Locate every line in the records below that holds the word "keyframes" and return each one.

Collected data
= = = = = = =
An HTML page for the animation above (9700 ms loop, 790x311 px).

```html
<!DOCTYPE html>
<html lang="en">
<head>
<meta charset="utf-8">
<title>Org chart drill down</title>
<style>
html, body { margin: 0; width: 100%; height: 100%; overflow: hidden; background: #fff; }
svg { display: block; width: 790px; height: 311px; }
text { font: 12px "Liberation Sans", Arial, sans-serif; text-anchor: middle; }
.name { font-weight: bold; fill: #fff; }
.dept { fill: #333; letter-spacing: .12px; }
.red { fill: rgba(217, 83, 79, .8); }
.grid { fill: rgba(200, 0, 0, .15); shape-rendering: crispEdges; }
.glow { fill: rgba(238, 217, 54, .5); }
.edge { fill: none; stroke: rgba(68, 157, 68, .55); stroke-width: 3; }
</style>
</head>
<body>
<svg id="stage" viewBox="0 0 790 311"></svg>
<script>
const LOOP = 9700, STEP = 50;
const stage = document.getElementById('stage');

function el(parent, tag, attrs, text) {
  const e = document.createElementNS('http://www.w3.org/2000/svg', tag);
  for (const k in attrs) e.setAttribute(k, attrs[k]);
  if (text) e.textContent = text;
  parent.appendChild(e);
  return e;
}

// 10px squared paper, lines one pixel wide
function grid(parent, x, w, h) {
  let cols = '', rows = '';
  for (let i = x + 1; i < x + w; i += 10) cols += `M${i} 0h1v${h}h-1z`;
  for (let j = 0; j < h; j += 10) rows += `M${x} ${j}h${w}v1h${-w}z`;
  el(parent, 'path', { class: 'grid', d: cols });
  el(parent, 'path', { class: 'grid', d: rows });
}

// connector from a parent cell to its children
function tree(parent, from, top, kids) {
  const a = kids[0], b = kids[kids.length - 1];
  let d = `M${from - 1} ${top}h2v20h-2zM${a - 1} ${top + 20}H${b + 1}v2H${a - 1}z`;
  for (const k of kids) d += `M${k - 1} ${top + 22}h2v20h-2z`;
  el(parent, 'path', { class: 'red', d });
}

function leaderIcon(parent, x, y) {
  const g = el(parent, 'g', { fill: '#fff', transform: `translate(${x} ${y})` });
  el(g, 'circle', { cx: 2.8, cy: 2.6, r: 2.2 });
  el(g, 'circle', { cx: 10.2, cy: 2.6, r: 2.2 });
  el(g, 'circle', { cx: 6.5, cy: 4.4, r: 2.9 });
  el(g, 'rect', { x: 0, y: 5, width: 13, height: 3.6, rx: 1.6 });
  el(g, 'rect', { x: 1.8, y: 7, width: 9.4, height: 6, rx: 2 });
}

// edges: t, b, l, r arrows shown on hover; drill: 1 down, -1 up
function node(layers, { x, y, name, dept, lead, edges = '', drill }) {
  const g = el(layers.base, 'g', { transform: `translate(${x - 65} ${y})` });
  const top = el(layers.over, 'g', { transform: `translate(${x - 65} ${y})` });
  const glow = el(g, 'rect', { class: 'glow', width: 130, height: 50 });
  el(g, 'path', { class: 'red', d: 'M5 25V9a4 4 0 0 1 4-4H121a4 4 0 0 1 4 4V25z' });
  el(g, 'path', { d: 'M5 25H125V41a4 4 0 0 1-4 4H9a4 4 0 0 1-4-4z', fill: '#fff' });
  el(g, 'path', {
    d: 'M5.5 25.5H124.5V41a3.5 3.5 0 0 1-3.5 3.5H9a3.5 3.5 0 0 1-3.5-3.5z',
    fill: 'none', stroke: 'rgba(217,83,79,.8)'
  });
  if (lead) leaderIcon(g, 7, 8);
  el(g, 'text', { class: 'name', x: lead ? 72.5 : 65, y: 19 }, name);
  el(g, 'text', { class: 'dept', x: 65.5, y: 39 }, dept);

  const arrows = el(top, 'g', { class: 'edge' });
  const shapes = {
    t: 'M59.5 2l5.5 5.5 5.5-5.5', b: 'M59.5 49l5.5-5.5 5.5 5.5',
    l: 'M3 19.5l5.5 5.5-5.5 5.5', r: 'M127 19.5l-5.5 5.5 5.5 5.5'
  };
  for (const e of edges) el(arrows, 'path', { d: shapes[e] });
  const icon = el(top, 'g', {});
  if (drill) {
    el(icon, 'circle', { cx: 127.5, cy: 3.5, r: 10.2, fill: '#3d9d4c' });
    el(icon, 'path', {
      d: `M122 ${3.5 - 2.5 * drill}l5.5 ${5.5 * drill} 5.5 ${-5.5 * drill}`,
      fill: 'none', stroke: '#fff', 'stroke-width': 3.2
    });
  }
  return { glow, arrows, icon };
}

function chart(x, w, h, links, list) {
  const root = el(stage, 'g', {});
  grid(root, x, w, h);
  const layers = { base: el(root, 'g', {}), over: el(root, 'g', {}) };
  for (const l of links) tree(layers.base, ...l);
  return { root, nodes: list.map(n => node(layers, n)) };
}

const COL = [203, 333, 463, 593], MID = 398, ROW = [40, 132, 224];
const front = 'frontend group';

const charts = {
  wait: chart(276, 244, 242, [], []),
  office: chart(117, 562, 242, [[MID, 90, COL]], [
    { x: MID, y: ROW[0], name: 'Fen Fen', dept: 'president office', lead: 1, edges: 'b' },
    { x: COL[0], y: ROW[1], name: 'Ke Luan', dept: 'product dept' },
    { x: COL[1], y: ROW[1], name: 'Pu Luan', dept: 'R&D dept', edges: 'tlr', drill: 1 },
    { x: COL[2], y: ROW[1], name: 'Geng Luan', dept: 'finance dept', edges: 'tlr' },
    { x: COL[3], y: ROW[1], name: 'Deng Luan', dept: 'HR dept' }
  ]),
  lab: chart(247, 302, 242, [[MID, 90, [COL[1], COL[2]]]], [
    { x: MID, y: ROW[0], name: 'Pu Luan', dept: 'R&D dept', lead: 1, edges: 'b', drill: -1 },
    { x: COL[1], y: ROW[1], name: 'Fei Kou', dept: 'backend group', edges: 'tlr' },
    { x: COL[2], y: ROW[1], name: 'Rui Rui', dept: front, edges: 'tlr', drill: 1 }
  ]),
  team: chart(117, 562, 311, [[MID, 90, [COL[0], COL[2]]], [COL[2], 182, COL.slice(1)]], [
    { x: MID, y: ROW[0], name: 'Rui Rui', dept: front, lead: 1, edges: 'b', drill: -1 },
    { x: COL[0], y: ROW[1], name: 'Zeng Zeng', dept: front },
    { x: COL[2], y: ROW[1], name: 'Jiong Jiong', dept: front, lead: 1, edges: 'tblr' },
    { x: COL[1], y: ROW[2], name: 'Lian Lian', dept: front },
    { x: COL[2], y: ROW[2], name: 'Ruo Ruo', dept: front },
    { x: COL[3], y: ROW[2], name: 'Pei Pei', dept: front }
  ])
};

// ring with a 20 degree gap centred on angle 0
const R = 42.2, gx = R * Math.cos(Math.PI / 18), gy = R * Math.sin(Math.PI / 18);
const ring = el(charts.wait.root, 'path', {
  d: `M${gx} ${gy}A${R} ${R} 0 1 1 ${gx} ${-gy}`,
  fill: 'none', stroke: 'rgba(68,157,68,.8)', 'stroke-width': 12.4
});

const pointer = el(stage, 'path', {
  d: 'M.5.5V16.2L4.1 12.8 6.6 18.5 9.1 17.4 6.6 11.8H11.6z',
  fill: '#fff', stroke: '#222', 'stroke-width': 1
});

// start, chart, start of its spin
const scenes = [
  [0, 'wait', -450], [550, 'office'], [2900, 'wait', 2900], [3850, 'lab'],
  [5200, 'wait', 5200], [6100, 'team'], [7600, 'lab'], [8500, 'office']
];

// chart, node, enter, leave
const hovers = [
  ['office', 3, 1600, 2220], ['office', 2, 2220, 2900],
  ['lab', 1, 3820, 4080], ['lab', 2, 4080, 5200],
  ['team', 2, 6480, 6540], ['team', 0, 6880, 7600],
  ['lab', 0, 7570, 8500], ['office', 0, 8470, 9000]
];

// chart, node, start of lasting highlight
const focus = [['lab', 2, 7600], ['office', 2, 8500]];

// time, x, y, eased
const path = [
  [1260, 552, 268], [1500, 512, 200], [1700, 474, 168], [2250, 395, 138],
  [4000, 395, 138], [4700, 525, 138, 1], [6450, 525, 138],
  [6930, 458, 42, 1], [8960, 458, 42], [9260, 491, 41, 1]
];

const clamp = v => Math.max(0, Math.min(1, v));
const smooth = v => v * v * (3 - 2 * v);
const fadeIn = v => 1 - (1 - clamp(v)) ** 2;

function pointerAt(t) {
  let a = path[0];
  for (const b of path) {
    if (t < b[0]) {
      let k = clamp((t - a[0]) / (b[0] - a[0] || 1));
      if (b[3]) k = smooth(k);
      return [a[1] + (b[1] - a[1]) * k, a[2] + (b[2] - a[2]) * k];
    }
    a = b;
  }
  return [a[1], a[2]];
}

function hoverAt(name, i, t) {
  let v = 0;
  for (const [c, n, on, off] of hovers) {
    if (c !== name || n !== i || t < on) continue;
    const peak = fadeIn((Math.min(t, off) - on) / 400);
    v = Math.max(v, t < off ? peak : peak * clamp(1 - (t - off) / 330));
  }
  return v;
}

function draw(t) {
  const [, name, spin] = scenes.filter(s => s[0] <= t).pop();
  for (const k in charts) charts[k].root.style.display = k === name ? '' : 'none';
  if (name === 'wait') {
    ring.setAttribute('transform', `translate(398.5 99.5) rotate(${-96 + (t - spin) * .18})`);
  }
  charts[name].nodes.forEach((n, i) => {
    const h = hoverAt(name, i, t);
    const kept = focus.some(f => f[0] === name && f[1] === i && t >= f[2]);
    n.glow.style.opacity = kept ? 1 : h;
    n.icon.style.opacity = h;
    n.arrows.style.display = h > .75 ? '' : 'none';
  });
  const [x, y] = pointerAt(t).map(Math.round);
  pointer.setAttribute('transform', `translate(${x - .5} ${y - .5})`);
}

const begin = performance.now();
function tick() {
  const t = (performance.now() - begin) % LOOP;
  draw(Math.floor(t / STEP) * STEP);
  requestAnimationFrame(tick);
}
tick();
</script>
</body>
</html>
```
= = = = = = =
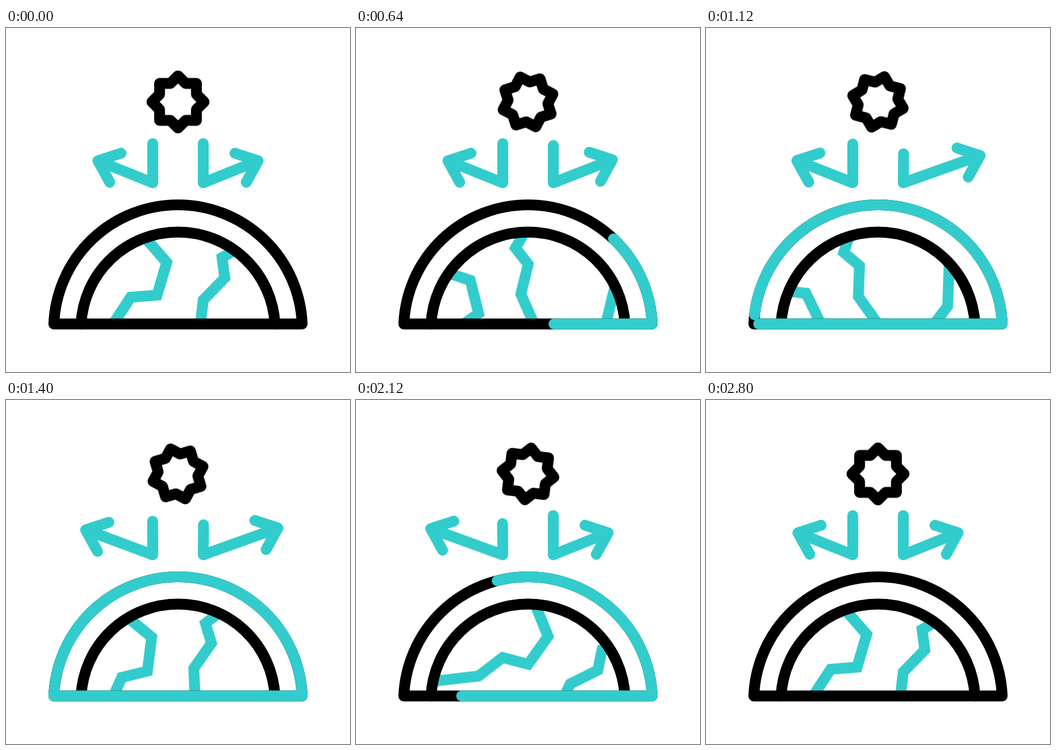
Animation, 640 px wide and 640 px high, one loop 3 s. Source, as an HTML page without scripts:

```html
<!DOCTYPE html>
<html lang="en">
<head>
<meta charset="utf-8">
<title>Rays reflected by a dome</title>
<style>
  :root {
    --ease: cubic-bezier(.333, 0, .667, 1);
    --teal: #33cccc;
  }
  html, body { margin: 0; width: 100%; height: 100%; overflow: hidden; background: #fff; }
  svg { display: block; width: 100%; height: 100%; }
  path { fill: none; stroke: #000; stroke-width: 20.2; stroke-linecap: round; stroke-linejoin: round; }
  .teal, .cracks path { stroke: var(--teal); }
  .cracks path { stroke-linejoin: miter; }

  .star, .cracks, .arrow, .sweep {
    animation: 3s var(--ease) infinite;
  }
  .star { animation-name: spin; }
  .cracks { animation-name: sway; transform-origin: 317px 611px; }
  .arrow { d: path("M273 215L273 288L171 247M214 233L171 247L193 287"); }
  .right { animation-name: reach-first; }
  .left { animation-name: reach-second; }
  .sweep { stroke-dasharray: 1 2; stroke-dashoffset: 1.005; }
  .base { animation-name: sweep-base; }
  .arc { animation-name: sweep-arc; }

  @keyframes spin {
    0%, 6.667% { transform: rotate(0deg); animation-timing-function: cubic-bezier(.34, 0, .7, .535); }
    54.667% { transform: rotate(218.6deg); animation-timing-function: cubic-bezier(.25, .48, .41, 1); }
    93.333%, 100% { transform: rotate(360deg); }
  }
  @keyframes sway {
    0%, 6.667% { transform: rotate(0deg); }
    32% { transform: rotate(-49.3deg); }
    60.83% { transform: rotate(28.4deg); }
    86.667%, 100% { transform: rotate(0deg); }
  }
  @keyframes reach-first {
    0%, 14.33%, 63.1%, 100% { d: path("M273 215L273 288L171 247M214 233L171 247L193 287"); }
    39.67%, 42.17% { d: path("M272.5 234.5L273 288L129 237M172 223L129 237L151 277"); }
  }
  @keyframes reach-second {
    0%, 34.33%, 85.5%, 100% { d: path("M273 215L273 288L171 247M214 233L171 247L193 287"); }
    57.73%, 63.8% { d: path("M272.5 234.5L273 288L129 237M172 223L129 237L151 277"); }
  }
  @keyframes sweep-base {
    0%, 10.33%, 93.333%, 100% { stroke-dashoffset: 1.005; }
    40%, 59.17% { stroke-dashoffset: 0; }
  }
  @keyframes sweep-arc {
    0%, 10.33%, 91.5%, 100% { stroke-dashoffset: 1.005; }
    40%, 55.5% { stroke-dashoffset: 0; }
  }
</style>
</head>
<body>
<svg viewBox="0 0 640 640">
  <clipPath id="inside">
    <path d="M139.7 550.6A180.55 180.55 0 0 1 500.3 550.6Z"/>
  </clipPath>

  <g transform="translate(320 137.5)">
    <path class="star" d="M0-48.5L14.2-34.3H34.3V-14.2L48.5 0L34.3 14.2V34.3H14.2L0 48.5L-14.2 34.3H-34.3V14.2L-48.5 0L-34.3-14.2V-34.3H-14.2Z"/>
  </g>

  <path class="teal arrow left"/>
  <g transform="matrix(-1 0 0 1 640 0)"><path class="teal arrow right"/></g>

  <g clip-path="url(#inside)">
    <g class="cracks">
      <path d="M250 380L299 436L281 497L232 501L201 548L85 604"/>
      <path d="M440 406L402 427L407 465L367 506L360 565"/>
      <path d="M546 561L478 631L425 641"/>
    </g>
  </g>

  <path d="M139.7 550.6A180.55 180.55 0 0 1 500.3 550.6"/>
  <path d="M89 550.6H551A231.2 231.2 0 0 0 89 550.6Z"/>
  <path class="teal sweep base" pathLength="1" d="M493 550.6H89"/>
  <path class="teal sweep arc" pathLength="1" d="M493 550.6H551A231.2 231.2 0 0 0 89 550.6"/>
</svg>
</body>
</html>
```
= = = = = = =
### RESPONSE FOR THIS EXERCISE
  @keyframes spin {
  @keyframes sway {
  @keyframes reach-first {
  @keyframes reach-second {
  @keyframes sweep-base {
  @keyframes sweep-arc {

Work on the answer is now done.